In 1985 Soviet President Mikhail Gorbachev restricted access to the sale of alcohol. He banned alcohol in restaurants and bars before 2 pm, people could no longer drink at work or on trains. He increased the price by 25 percent. He ordered the destruction of vineyards in Georgia and Moldova.
Historically the revenue from alcohol sales in Russia constituted one-third of the government revenue. First it went to the Tsar’s treasury and later to the Soviet coffers. By 1987, revenue had fallen by 16 billion rubles. This plus the fact that moonshine and organized crime were on the rise, forced the government to abandon the scheme.
Visitors to Russia have been commenting on the Russian’s drinking habits since the 10th century. It turns out they probably didn’t drink more than anybody else, they drank differently. They mostly drank vodka and they drank it in one sitting. The French drank more, but they drank wine everyday with a meal in fairly small amounts.
Drinking in Russia usually centered around a celebration. I remember many such events. We would arrive at somebody’s flat to find a table full of food. Small dishes, salads, fish, bread. The first course was always champagne. Russian champagne was cheap and pretty good. We would all have one or two glasses of champagne and make several toasts.
Then the vodka would come out. Sometimes there would be a wine chaser to go with it. The vodka was always chilled and served in shot glasses. Each time there was a toast, everybody would drain their glasses. There would be many toasts, relevant or not. This could go on for hours. Sometimes more food would appear in the form of a main course with meat and potatoes. Once all the vodka was gone, the table would be cleared and tea would be served with a torte or cookies.
At this point the brandy would appear. There was a very good Armenian brandy we drank quite often. The Georgian Republic also made good brandy. In the West people sipped brandy. In Russia they drank it like vodka, after a toast. When all the alcohol was gone, people went home.
It took time to recuperate from these events. If people had to go to work the next day, the cure was to have beer for breakfast. I would often see men drinking beer at the stalls outside the metro in the morning on my way to work.
Alcoholism has been and continues to be a problem in Russia.

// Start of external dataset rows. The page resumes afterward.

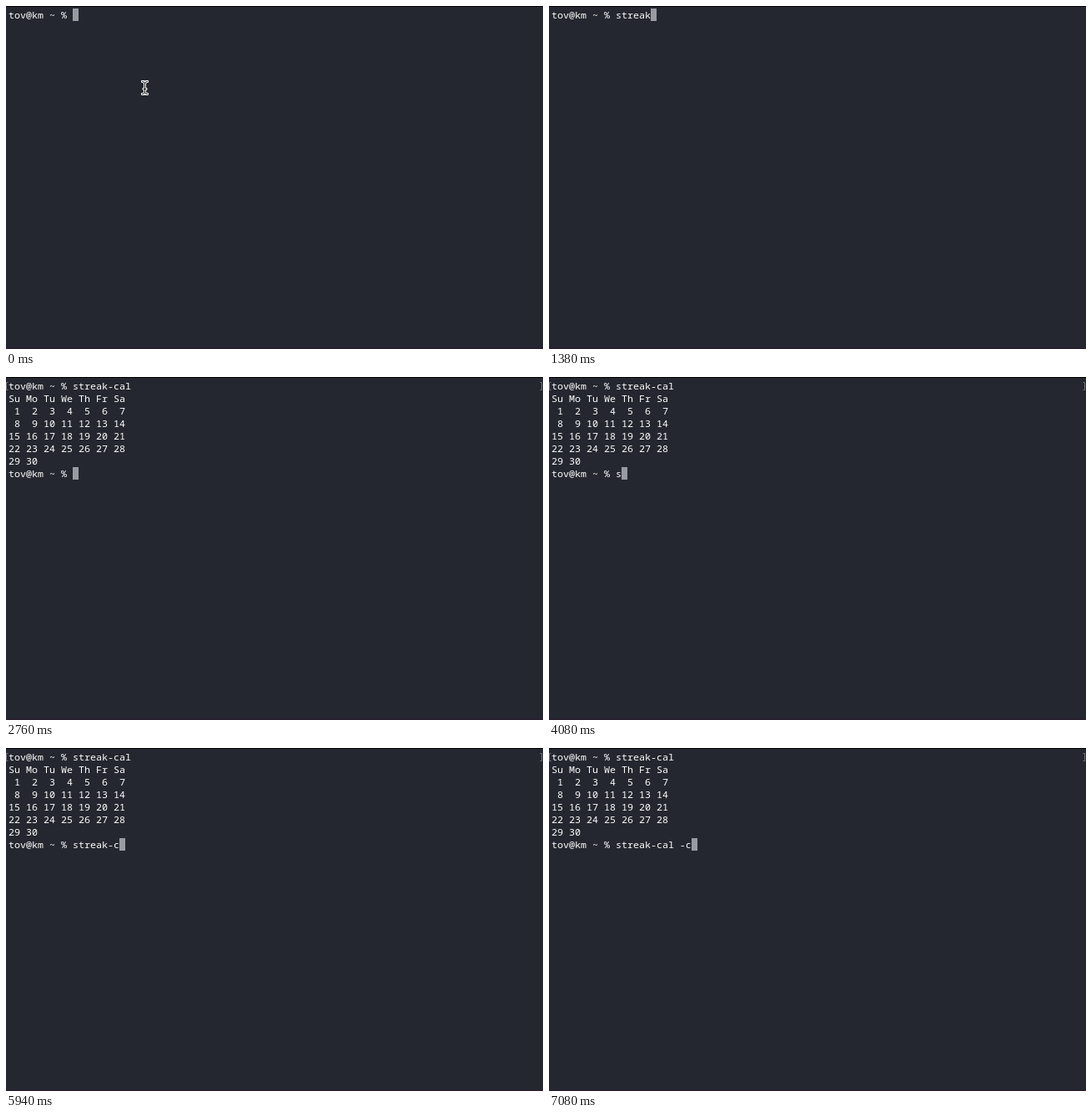
Write an HTML page that moves like this. It is 644 px wide and 411 px high and loops after 8 s.

```html
<!DOCTYPE html>
<html lang="en">
<head>
<meta charset="utf-8">
<title>Terminal</title>
<style>
html, body { margin: 0; width: 100%; height: 100%; overflow: hidden; background: #24272f; }
svg { display: block; }
text { font: 500 11.667px "Noto Sans Mono", "DejaVu Sans Mono", monospace; fill: #fff; white-space: pre; }
</style>
</head>
<body>
<svg width="644" height="411" viewBox="0 0 644 411">
  <rect width="644" height="411" fill="#24272f"/>
  <rect width="644" height="1" fill="#050507"/>
  <rect y="409" width="644" height="2" fill="#2a1f31"/>
  <rect id="caret" width="7" height="15" fill="#989ba1"/>
  <g id="lines"></g>
  <path id="marks" d="M2.5 6.5H.5V15.5H2.5M640.5 6.5H642.5V15.5H640.5" fill="none" stroke="#74767c"/>
  <g id="pointer" fill="none" stroke-linecap="round">
    <path id="beam" d="M163.5 90.5Q166.5 90.5 166.5 93V103Q166.5 105.5 163.5 105.5M169.5 90.5Q166.5 90.5 166.5 93V103Q166.5 105.5 169.5 105.5M165 99.5H168" stroke="#fff" stroke-width="2.8"/>
    <use href="#beam"/>
    <path d="M163.5 90.5Q166.5 90.5 166.5 93V103Q166.5 105.5 163.5 105.5M169.5 90.5Q166.5 90.5 166.5 93V103Q166.5 105.5 169.5 105.5M165 99.5H168" stroke="#15171c"/>
  </g>
</svg>
<script>
const LOOP = 8000, CELL = 7, ROW = 15, LEFT = 3, TOP = 3;
const ENTER = 2460, OUTPUT = 2760;
const PROMPT = 'tov@km ~ % ';
const first = { text: 'streak-cal', keys: [120, 540, 720, 900, 1200, 1380, 1740, 1920, 2100, 2220] };
const second = { text: 'streak-cal -c', keys: [4080, 4440, 4620, 4800, 5040, 5220, 5700, 5940, 6120, 6240, 6540, 6900, 7080] };

const calendar = ['Su Mo Tu We Th Fr Sa'];
for (let day = 1; day <= 30; day += 7) {
  const week = [];
  for (let d = day; d < day + 7 && d <= 30; d++) week.push(String(d).padStart(2));
  calendar.push(week.join(' '));
}

const el = id => document.getElementById(id);
const show = (id, on) => el(id).setAttribute('visibility', on ? 'visible' : 'hidden');
const rows = Array.from({ length: 8 }, (_, i) => {
  const row = document.createElementNS('http://www.w3.org/2000/svg', 'text');
  row.setAttribute('x', LEFT);
  row.setAttribute('y', TOP + ROW * i + 12);
  return el('lines').appendChild(row);
});

const typed = (cmd, t) => PROMPT + cmd.text.slice(0, cmd.keys.filter(k => k <= t).length);

function screen(t) {
  const lines = [typed(first, t)];
  if (t >= OUTPUT) lines.push(...calendar, typed(second, t));
  else if (t >= ENTER) lines.push('');
  return lines;
}

function draw(now) {
  const t = now % LOOP;
  const lines = screen(t);
  const last = lines.length - 1;
  rows.forEach((row, i) => {
    const text = lines[i] || '';
    if (row.textContent !== text) row.textContent = text;
  });
  el('caret').setAttribute('x', LEFT + CELL * lines[last].length);
  el('caret').setAttribute('y', TOP + ROW * last);
  show('marks', t >= ENTER);
  show('pointer', t < first.keys[0]);
}

const start = performance.now();
function tick() {
  draw(performance.now() - start);
  requestAnimationFrame(tick);
}
tick();
</script>
</body>
</html>
```
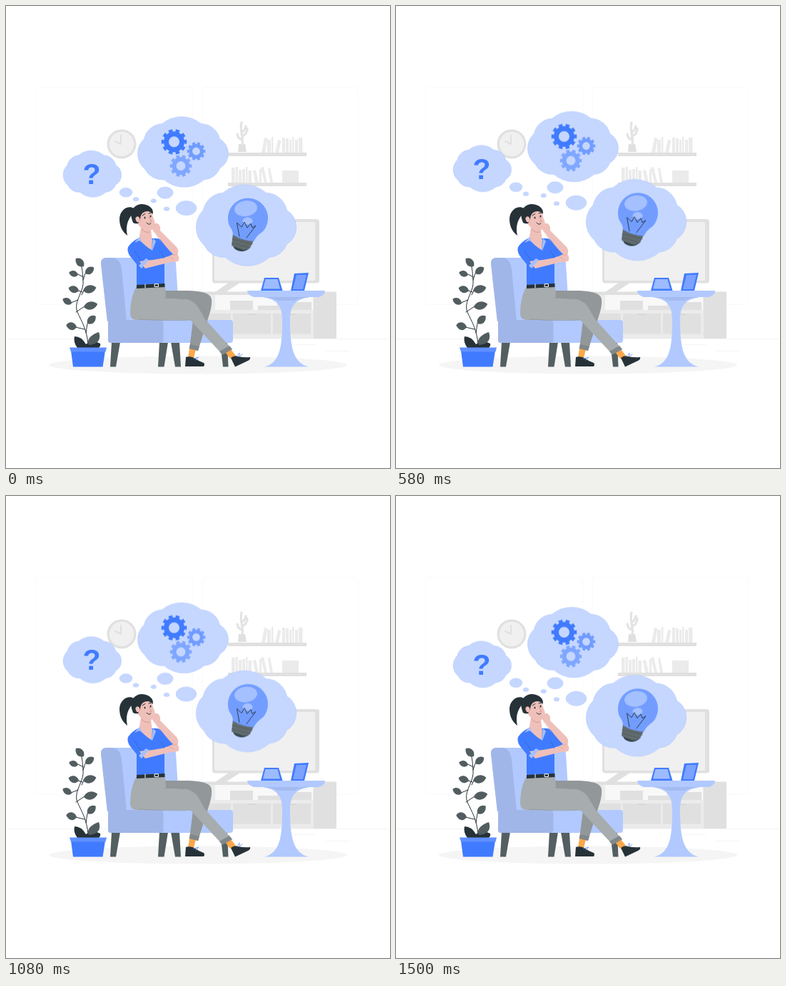
Animation of 538 by 646 pixels, one loop 1.54 s. Source, as an HTML page without scripts:

```html
<!DOCTYPE html>
<html lang="en">
<head>
<meta charset="utf-8">
<title>Thinking</title>
<style>
html, body { margin: 0; width: 100%; height: 100%; overflow: hidden; background: #fff; }
svg { display: block; width: 538px; height: 646px; }
.line { fill: none; stroke-linecap: round; stroke-linejoin: round; }
.ink { stroke: #263238; }
.dark { fill: #263238; }
.wall { fill: #e0e0e0; }
.pale { fill: #ebebeb; }
.blue { fill: #407bff; }
.sky { fill: #b1c9ff; }
.shade { fill: #a1b6e8; }
.leg { fill: #535f61; }
.skin { fill: #efc0b9; }
.sock { fill: #fba749; }
.leaf { fill: #525d60; }
.bubble { fill: #c5d7ff; stroke: #adc6ff; stroke-width: .6; }
.gear { fill: none; stroke: currentColor; }
.thoughts { animation: float 1540ms infinite; }
/* Held at 24 pictures a second: 18 rising, 19 sinking */
@keyframes float {
  0% { transform: translateY(.1px); animation-timing-function: steps(18); }
  48.64% { transform: translateY(-10.2px); animation-timing-function: step-end; }
  48.65% { transform: translateY(-9.5px); animation-timing-function: steps(19); }
  100% { transform: translateY(1.3px); }
}
</style>
</head>
<body>
<svg viewBox="0 0 538 646">
  <defs>
    <path id="cloud" class="bubble" vector-effect="non-scaling-stroke" d="M-29-39A43 43 0 0 1 26-39A27 27 0 0 1 52-18A23.5 23.5 0 0 1 52 23A25 25 0 0 1 30 39A43 43 0 0 1-26 39A28 28 0 0 1-53 24A28 28 0 0 1-54-18A27 27 0 0 1-29-39Z"/>
    <g id="gear" class="gear">
      <circle r="11" stroke-width="7"/>
      <circle r="15.8" stroke-width="4" pathLength="20" stroke-dasharray="1.1 .9" stroke-dashoffset=".55"/>
    </g>
    <path id="leaf" class="leaf" d="M0 0C-2-8-11-10-16-4C-13 4-5 6 0 0Z"/>
  </defs>

  <g class="line" stroke="#fafafa">
    <rect x="41.500" y="113.500" width="220" height="304" rx="4"/>
    <rect x="275" y="113.500" width="218" height="304" rx="4"/>
    <path stroke="#f5f5f5" d="M0 465.500H536M448 482.500H481M403 473.500H434"/>
  </g>
  <ellipse cx="269" cy="502" rx="209" ry="12.500" fill="#f5f5f5"/>

  <g id="clock">
    <circle class="wall" cx="162" cy="193" r="20.500"/>
    <circle cx="162" cy="193" r="17.300" fill="#f0f0f0"/>
    <path class="line" stroke="#e0e0e0" stroke-width="2" d="M161 181V193L153 189"/>
  </g>

  <g id="shelves">
    <path class="wall" d="M311 205H421V210H311ZM311 247H421V252H311ZM325 204L326 193H335L337 204Z"/>
    <path class="line" stroke="#e3e3e3" stroke-width="3.200" d="M331 194C333 183 327 174 330 163M331 187Q325 186 324 179M331 182Q338 179 338 171M330 177Q335 174 336 168"/>
    <path class="pale" d="M358 205L362 184L366.500 185L363 205ZM366 187H371V205H366ZM372 183H374.500V205H372ZM377 205L381 187L385.500 188L382 205ZM387 184H391V205H387ZM392 185H396V205H392ZM397 187H400V205H397ZM401 183H403.500V205H401ZM405 187H409V205H405ZM410 184H415.500V205H410Z"/>
    <path class="pale" d="M316 226H320.500V247H316ZM321.500 225H325V247H321.500ZM326 229H330V247H326ZM331 228H335V247H331ZM336 225H338.500V247H336ZM339.500 230H344V247H339.500ZM346 230L350 229L354 247H349ZM355 228H358V247H355ZM357 226L361 225L366 247H362ZM367 226H370L374 247H370ZM387 230H410V247H387Z"/>
  </g>

  <g id="television">
    <path class="pale" d="M262 402H435V465H262Z"/>
    <path fill="#f8f8f8" d="M293 404H430V425H293Z"/>
    <path class="wall" d="M265 399.500H463V465H431V404H265ZM314 412H346V425H314ZM353 419H380V414H428V425H353ZM318 430H371V458.500H318ZM374 430H427V458.500H374ZM265 430H315V458.500H265Z"/>
    <path fill="#d8d8d8" d="M338 430H351V432H338ZM393 430H406V432H393Z"/>
    <path class="wall" d="M312 387H328L308 400H293Z"/>
    <rect class="wall" x="289" y="298" width="150" height="89.500" rx="4"/>
    <rect x="292" y="302" width="141" height="82" rx="2" fill="#f0f0f0"/>
  </g>

  <g id="chair">
    <path class="leg" d="M148 470H160L154 504.500H146ZM215 470H227L221.500 504.500H213ZM231 470H243L245 504.500H237ZM300 470H310L311.500 504.500H304Z"/>
    <path class="sky" d="M133 360Q133 352 141 352H229Q237 352 238 360L243 441H142Z"/>
    <path class="shade" d="M133 360Q133 352 141 352H147Q160 352 162 368L169 441H142Z"/>
    <rect class="sky" x="143" y="439" width="175" height="32" rx="4"/>
    <path class="shade" d="M147 439H216Q220.500 440 220.500 444V467Q220 471 216 471H147Q143 471 143 467V443Q143 439 147 439Z"/>
  </g>

  <g id="plant">
    <path class="line ink" stroke-width="1" d="M115 475C114 450 102 435 99 425C96 411 110 398 108 383C107 370 107 365 103 357M108 379L101 375M108 383L111 374M107 400L101 398M106 404L109 398M101 411L91 415M98 428L110 420M110 452L97 449M112 457L114 444"/>
    <use href="#leaf" transform="translate(109 364) rotate(30) scale(.95)"/>
    <use href="#leaf" transform="translate(101 376) scale(.8)"/>
    <use href="#leaf" transform="translate(111 374) scale(-.9 .9) rotate(20)"/>
    <use href="#leaf" transform="translate(102 398) scale(.9)"/>
    <use href="#leaf" transform="translate(108 398) scale(-1.150 1.050)"/>
    <use href="#leaf" transform="translate(92 416) rotate(12) scale(.85)"/>
    <use href="#leaf" transform="translate(109 421) scale(-1.200 1.050)"/>
    <use href="#leaf" transform="translate(99 449) rotate(-6) scale(.9 1)"/>
    <use href="#leaf" transform="translate(114 444) scale(-.95 .95) rotate(28)"/>
    <path class="dark" d="M100 478Q94 470 96 462Q106 462 112 473Q122 466 132 472Q133 475 130 478Z"/>
    <path class="leaf" d="M116 474C112 465 121 459 130 456C133 464 131 473 116 474Z"/>
    <path class="blue" d="M91 482H139L135.500 504.500H94Z"/>
    <path fill="#6090ff" d="M89 477.500H141L139.500 483.500H91Z"/>
  </g>

  <g id="table">
    <path class="sky" d="M338 398H447Q447 404 439 407H426C404 410 398 420 398 440C398 476 402 499 424 504.500H362C384 499 387 476 387 440C387 420 381 410 359 407H347Q338 404 338 398Z"/>
    <path fill="#a3bbef" d="M361 407H424Q409 409 404 412H381Q374 408 361 407Z"/>
    <path class="blue" d="M357 398L362 380H382L387.500 398ZM399 398L404 374L424 373L418 398Z"/>
    <path fill="#9dbbff" d="M360 395.500L363.500 382H380.500L384 395.500Z"/>
    <path fill="#7ba2ff" d="M402 396L407 376H421L416 396Z"/>
  </g>

  <g id="woman">
    <path class="sock" d="M257 479L266 480L263 492H255Z"/>
    <path class="dark" d="M252 491Q257 489 264 492Q270 497 277 499Q279 501 277 504H251Z"/>
    <path fill="#92979a" d="M222 398H257Q287 399 288 410Q289 420 284 434L269 482L257 479L263 432L222 418Z"/>
    <path fill="#82888a" d="M258 473L271 476L269 482L256.500 479Z"/>
    <path class="sock" d="M307 484L315 480L322 489L314 493Z"/>
    <path class="dark" d="M315 492Q320 488 325 490Q334 492 342 491Q343 494 339 496L321 504.500Z"/>
    <path class="line" stroke="#82a8ff" stroke-width="1" d="M263 493L270 491L266 495M324 490L327 485L327 490L331 487"/>
    <path fill="#a7acae" d="M183 392H223L224 408L250 409.500Q265 411 272 426L279 438L317 480L303 487L258 439H184Q174 439 174 430C174 415 177 402 183 392Z"/>
    <path class="line" stroke="#8d9395" stroke-width=".7" d="M223 408L250 409.500M187 438Q235 441 258 439"/>
    <path fill="#82888a" d="M313 475L317 480L303 488L299 483Z"/>

    <path class="skin" d="M190 304L203 312L205 330L204 341L186 328Z"/>
    <path class="skin" d="M216 327L238 349Q244 352 241 357L232 356L219 348Z"/>
    <path class="blue" d="M187 324Q176 329 171 337Q169 343 174 350L183 361V390H222V352L235 347Q235 337 225 330Q215 324 204 325L204 339Z"/>
    <path fill="#a4c0ff" d="M180 331L187 323Q194 333 204 341L206 325L210 329L205 342Q192 332 187 328Z"/>
    <path class="skin" d="M188 326Q193 335 204 341L205 327L201 319Z"/>
    <path class="line" stroke="#2d60d5" stroke-width=".7" d="M180 342L189 356M222 352L217 344"/>
    <path class="dark" d="M183 390L222.500 388V393L183 395Z"/>
    <path class="line" stroke="#fff" stroke-width="1" d="M195 389V394M208.500 388.700H213.500V392.500H208.500Z"/>

    <path class="skin" d="M208 315Q202 311 203 307Q207 303 212 304Q217 307 216 314L239 337Q243 343 240 347L235 348Q223 337 208 315Z"/>
    <path class="skin" d="M187 357Q209 355 229 351Q234 345 240 347Q243 350 242 355Q238 359 231 358L195 367Z"/>
    <path fill="#a4c0ff" d="M186 363L196 353L200 355L190 367Z"/>
    <path class="line" stroke="#d99f98" stroke-width=".7" d="M207 315L217 329M229 351L235 354M234 348Q239 349 240 346"/>

    <path class="dark" d="M179 283C172 278 160 284 159 297C159 309 163 315 170 321C167 307 171 298 178 290Z"/>
    <path class="skin" d="M183 291Q188 281 200 284Q205 288 206 295L209 303Q207 305 205 305Q207 311 202 315Q196 319 189 310L183 303Z"/>
    <path class="dark" d="M178 303Q172 288 179 282Q187 274 199 279Q207 283 206 291Q199 284 192 289Q188 292 188 299L185 304Q181 305 178 303Z"/>
    <ellipse class="skin" cx="184.500" cy="298.500" rx="3" ry="4" transform="rotate(-18 184 298)"/>
    <path class="skin" d="M203 306Q208 303 213 305Q217 309 215 314L208 316Q204 312 203 306Z"/>
    <path class="line ink" stroke-width="1" d="M191 293L195 290.500M200 290L204 289M197 303Q200 307 203 304"/>
    <path class="line" stroke="#c98982" stroke-width=".7" d="M200 295L204 301L201 302M190 312Q195 318 201 316"/>
    <ellipse class="dark" cx="194.500" cy="296" rx="1" ry="1.500"/>
    <ellipse class="dark" cx="202.500" cy="294" rx="1" ry="1.500"/>
  </g>

  <g class="thoughts">
    <g class="bubble">
      <ellipse cx="168" cy="260.500" rx="8.800" ry="6.300"/>
      <ellipse cx="182" cy="270" rx="3.800" ry="2.600"/>
      <ellipse cx="206.800" cy="272.300" rx="3.600" ry="2.600"/>
      <ellipse cx="223" cy="261" rx="11" ry="8"/>
      <ellipse cx="225" cy="283.500" rx="3.800" ry="2.600"/>
      <ellipse cx="252.500" cy="282.500" rx="14.300" ry="10"/>
    </g>
    <use href="#cloud" transform="translate(120.500 234.500) scale(.64 .66)"/>
    <use href="#cloud" transform="translate(247.500 203.700)"/>
    <use href="#cloud" transform="translate(336 306.300) scale(1.105 1.155)"/>
    <text class="blue" x="120" y="249" text-anchor="middle" font-family="Liberation Sans, Arial, sans-serif" font-size="41" font-weight="700">?</text>
    <use href="#gear" color="#407bff" transform="translate(235.500 189.800)"/>
    <use href="#gear" color="#719cff" transform="translate(266.500 203) scale(.72)"/>
    <use href="#gear" color="#80a7ff" transform="translate(245 223.500) scale(.86)"/>

    <g id="bulb">
      <path fill="#37474f" d="M318 335L341 339Q333 345 325 342Q319 340 318 335Z"/>
      <path fill="#616b6e" d="M318 318L348 326L342 338Q338 341 333 341L316 335Z"/>
      <path class="line" stroke="#505b5e" stroke-width=".8" d="M317 326L345 333M317 331L342 338"/>
      <path fill="#729dff" d="M311 297A28 28 0 1 1 360 315Q351 321 347 329Q331 328 318 320Q318 314 314 309Q311 304 311 297Z"/>
      <ellipse cx="336" cy="283" rx="16" ry="10.800" fill="#a4c0ff" transform="rotate(-8 336 283)"/>
      <ellipse cx="338.500" cy="300.500" rx="7" ry="5" fill="#a4c0ff"/>
      <path class="line ink" stroke-width=".9" d="M327 322L323.500 303L330 309L334 302L338 310L343 304L345 310L350 307L337 324"/>
    </g>
  </g>
</svg>
</body>
</html>
```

Kathleen Gamble was born and raised overseas and has traveled extensively. She has a BA in Spanish and has worked in publishing, printing, desktop publishing, translating, and purchasing. She also designs and creates her own needlepoint. She started journaling at a young age and her memoir, Expat Alien, came out of those early journals. Over the years she has edited and produced an American Women’s Organization cookbook in Moscow, Russia, and several newsletters. Her first book, Expat Alien, was published in 2012 and she recently published a cookbook, 52 Food Fridays, both available on Amazon.com. You can also follow her blog at ExpatAlien.com.